First the word “fried” is eliminated from the company’s name, and now we have the franchise chicken itself removed from the advertising in that wonderful, backhanded way of marketers.
It just all seems so otherworldly and even a bit sad.
If you ever shopped at Lawson’s or dined at the Halfway House, you remember when it was not surprising to see the honest-to-goodness Colonel Harland Sanders around Shelby County, not the impersonator who is the habitué of his old haunts.
You may have had to explain to your children, grandchildren and assorted newcomers that the statue at Jewish Hospital Shelbyville is a likeness of a real person, just as the image on the boxes and barrels of chicken were taken from a man who used to walk among us, a man who lived in that old white house in front of Claudia Sanders Dinner House.
Not many will believe that a guy with white hair and goatee, a white suit and a string tie actually was more than an actor, but Sanders, as those of you who truly knew him would attest, was a marketing icon a bit too shrewd for even Madison Avenue to have perfected.
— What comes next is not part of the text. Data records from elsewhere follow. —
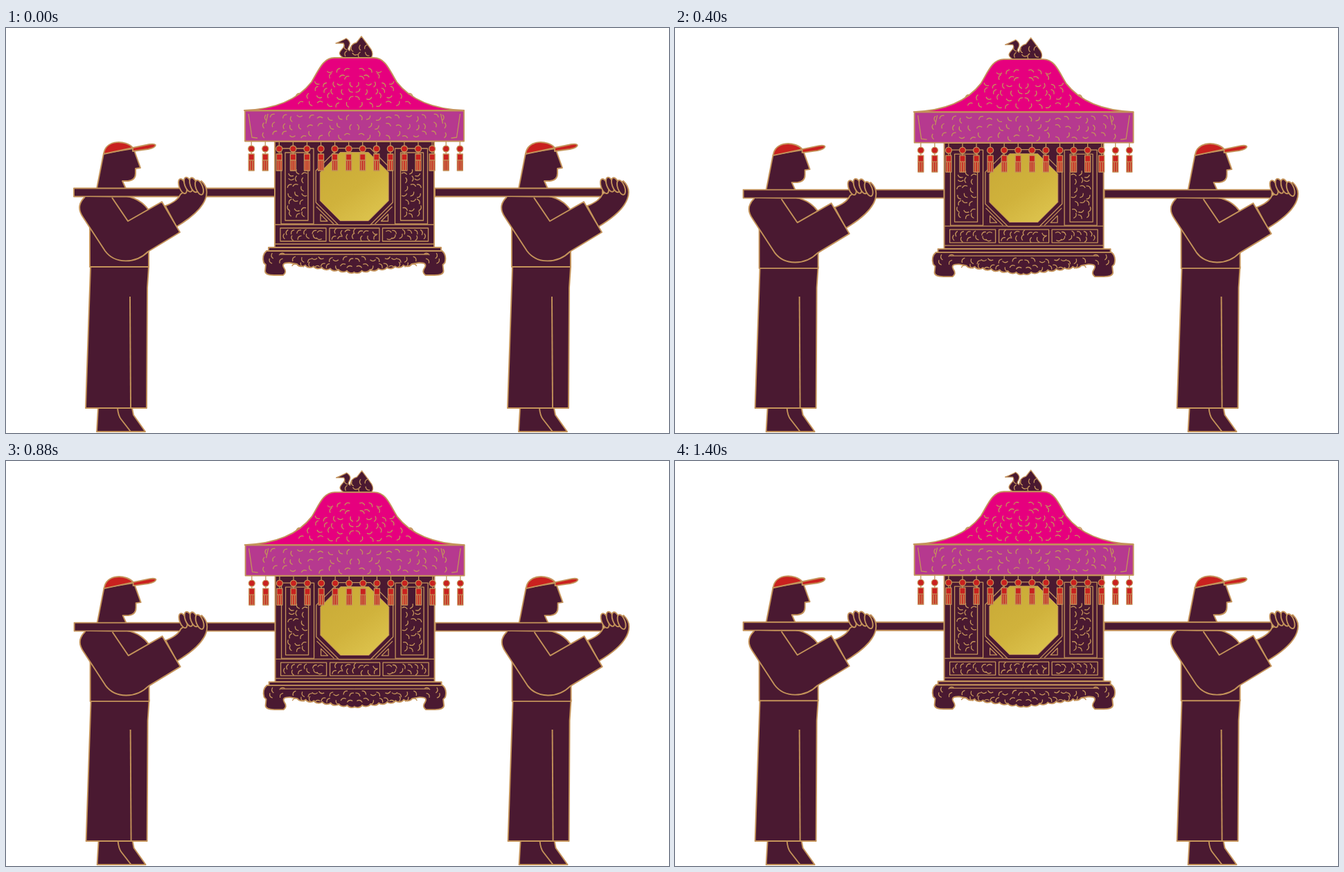
These frames come from a looping animation (957 px wide and 585 px high, 1440 ms). An HTML page:

```html
<!DOCTYPE html>
<html>
<head>
<meta charset="utf-8">
<style>
  html, body { margin: 0; width: 100%; height: 100%; overflow: hidden; background: #fff; }
  svg { display: block; width: 957px; height: 585px; }
  #all { fill: #4a1931; stroke: #c4935a; stroke-width: 1.9; stroke-linejoin: round; }
  .fine { stroke-width: 1.3; }
  .line { fill: none; }
  .red { fill: #c9211f; }
  .roof { fill: #e6007e; }
  .band { fill: #b6398f; }
  .glass { fill: url(#gold); stroke-width: 1; }
</style>
</head>
<body>
<svg viewBox="0 0 957 585">
  <linearGradient id="gold" x2=".7" y2="1">
    <stop stop-color="#c8a936"/><stop offset=".6" stop-color="#d0b23c"/><stop offset="1" stop-color="#dcc24c"/>
  </linearGradient>
  <g id="all"><g id="legs"></g><g id="load"></g></g>
</svg>
<script>
const [all, legs, load] = ['all', 'legs', 'load'].map(id => document.getElementById(id));
const CENTER = 502.75, STRIDE = 609, STEP = 480, TICK = 40, SAG = 3.2;

const repeat = (n, f) => Array.from({ length: n }, (_, i) => f(i)).join('');
const path = (d, cls = '') => `<path class="${cls}" d="${d}"/>`;
const rect = (x, y, w, h, cls) => path(`M${x} ${y}h${w}v${h}h${-w}z`, cls);
const mirrored = s => `${s}<g transform="matrix(-1 0 0 1 ${2 * CENTER} 0)">${s}</g>`;
const twice = s => `${s}<g transform="translate(${STRIDE})">${s}</g>`;

let seed = 11;
const random = () => (seed = seed * 16807 % 2147483647) / 2147483647;

// Short curved strokes, one per cell of a loose grid
function carving(x, y, w, h, cell = 12) {
  const cols = Math.round(w / cell), rows = Math.round(h / cell) || 1;
  return path(repeat(cols * rows, i => {
    const px = x + (i % cols + .25 + random() / 2) * w / cols;
    const py = y + (Math.floor(i / cols) + .25 + random() / 2) * h / rows;
    const a = random() * Math.PI, dx = 4 * Math.cos(a), dy = 4 * Math.sin(a);
    return `M${px - dx} ${py - dy}Q${px - dy} ${py + dx} ${px + dx} ${py + dy}`;
  }), 'line fine');
}

const panel = (x, y, w, h) => rect(x, y, w, h, 'line fine') + carving(x + 3, y + 2, w - 6, h - 4, 10);

function octagon(cy, r, cls) {
  const points = repeat(8, i => {
    const a = (i + .5) * Math.PI / 4;
    return `${CENTER + r * Math.cos(a)},${cy + r * Math.sin(a)} `;
  });
  return `<polygon class="${cls}" points="${points}"/>`;
}

const trousers =
  path('M133 549L131 583H201L184 559 182 549Z') +
  path('M161 549Q162 560 166 565L180 583', 'line') +
  path('M122 345L115 549H203L204 375 206 345Z') +
  path('M179 388L180 549', 'line');

const torso =
  path('M121 285V345H206V263Q196 249 179 244L150 238H118Z') +
  path('M141 181L131 232H173L168 221H176Q187 220 187 210V203L194 202 184 174Z') +
  path('M141 182C144 160 174 162 183 173L207 168C219 166 219 172 205 175L183 178V173Z', 'red');

const finger = i =>
  `<ellipse rx="5" ry="11" transform="translate(${255 + 8 * i} ${226 + 1.5 * (i - 1.3) ** 2}) rotate(-20)"/>`;

const arm =
  path('M230 257Q248 250 252 240L282 221C294 232 298 256 246 287Z') +
  repeat(4, finger) +
  path('M153 245L176 279 225 251 251 295 205 323C187 341 157 341 143 322L111 273Q100 257 114 244');

const swan =
  path('M476 22Q488 17 491 15C504 24 488 29 496 33Q497 23 506 21L513 12 519 20 527 31Q531 38 527 43H487C472 34 493 30 487 22Z', 'fine') +
  carving(488, 24, 38, 18, 9);

const canopy =
  path('M344 119C395 117 424 100 441 78C451 62 457 43 474 43H531C548 43 554 62 564 78C581 100 610 117 661 119Z', 'roof') +
  rect(345, 119.5, 316, 44, 'band') +
  mirrored(
    path('M350 124L355 158 363 159M378 124L375 138', 'line fine') +
    repeat(3, i => carving(462 - 22 * i, 56 + 19 * i, 40 + 22 * i, 20, 13)) +
    carving(366, 123, 136, 38, 13));

const foot = 'M504 322H376Q369 328 372 339L375 342 374 351Q374 357 387 357H400Q406 353 401 346 397 339 409 339L420 341';
const scallop = 'a7 5 0 0 0 12 1.6';

const cabin =
  rect(388, 164, 230, 153) +
  path('M388 284H618M388 312H618', 'line fine') +
  octagon(229, 60, 'fine') +
  octagon(229, 53.5, 'glass') +
  panel(467, 289, 72, 19) +
  mirrored(
    rect(397, 174, 47, 109, 'line fine') +
    rect(403, 180, 33, 98, 'line fine') + carving(406, 205, 27, 70, 10) +
    panel(396, 289, 66, 19) +
    path('M448 258L473 283M454 269V279H464Z', 'line fine')) +
  mirrored(
    path(foot + scallop.repeat(7)) +
    path('M396 327H504', 'line fine') +
    carving(376, 325, 28, 18) + carving(412, 329, 90, 20, 10)) +
  rect(379, 317, 249, 5);

const tassel = i => `<g class="red fine" transform="translate(${354.2 + 20.07 * i} 164)">` +
  path('M0 0V18') + '<circle cy="10.5" r="4.5"/>' + rect(-4, 18, 8, 24) +
  path('M-4 27H4M-1.5 28V42M1.5 28V42') + '</g>';

legs.innerHTML = twice(trousers);
load.innerHTML = twice(torso) +
  rect(98, 231.5, 290, 12) + rect(619, 231.5, 242, 12) +
  twice(arm) + cabin + swan + canopy + repeat(16, tassel);

function draw(now) {
  const phase = Math.floor(now % STEP / TICK) * TICK / STEP;
  const sag = SAG * (1 - Math.abs(2 * phase - 1) ** 2.6);
  load.setAttribute('transform', `translate(0 ${sag})`);
  all.setAttribute('transform', `translate(${phase > .35 ? .6 : 0} 0)`);
  requestAnimationFrame(draw);
}
draw(0);
</script>
</body>
</html>
```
He had his slogan, “finger-lickin’ good,” his image, his famous recipe and, by golly, when it was all over, his millions. The man deserves to be in bronze and indelible print if for nothing more than his genius.
But his real legacy is his chicken, and you might not feel that’s so golden.
Since the Colonel went to the Great Restaurant In The Sky, KFC has become controversial for health, environmental, ethical and, well, culinary issues.
Some folks swear by that chicken and its down-home side dishes, but some of you are more inclined to picket it. Still, there’s no denying that this chicken has, well, legs.
In my youth, we ate a lot of fried chicken, but it came largely from animals raised in our henhouse and cooked with the “famous recipes” of my grandmother and mother. And I will state with all conviction that there never has been any chicken fried anywhere that was better. Anyone who ate it knew that.
But on occasional visits from the city (read: Louisville), my aunt and uncle would bring a barrel of the store-fried stuff, just so we country folks could see what the cultured world then was getting to know, including the coleslaw, mashed potatoes and rolls. It wasn’t bad – a decent alternative – but it wasn’t Mammaw’s, you know?
To some folks, though, when it came to chicken, the Colonel was The Man. His chicken ruled their world.
The story goes that a corpulent coach I knew in Mississippi bought himself a barrel of chicken one night and proceeded to eat it by sticking an entire leg into his mouth and pulling it out completely clean, then and chasing it with a gulp of gravy.
Just pause, reread that sentence and do the mental picture. I am not kidding. I have eyewitnesses.
And then there was my family’s visit on Christmas Eve to a 5-story Walmart in Nanchang, China. We were there with other American couples in a store mobbed with holiday shoppers, as if it were right here in the U.S.
So where did we rendezvous? The KFC right near the cash registers. It was busy, too.
I didn’t eat any that night, because I have this theory that grew from those early experiences of eating the chicken right here: The farther you were from the Colonel’s house, the worse the chicken seemed to be. I’ve had some bad batches in outlets around the country.
Yet, I still feel ownership and defensive of Kentucky Fried Chicken.
This is a piece of us, a calling card, a part of Shelby County’s DNA that predates most of the Saddlebreds and McMansions and ritzy golf clubs about which we now brag.
And so I have to offer a rueful smile at this new marketing campaign, though fully embracing the why of it all.
The Colonel, though, probably is turning over in his grave, or at least he has stopped licking his fingers.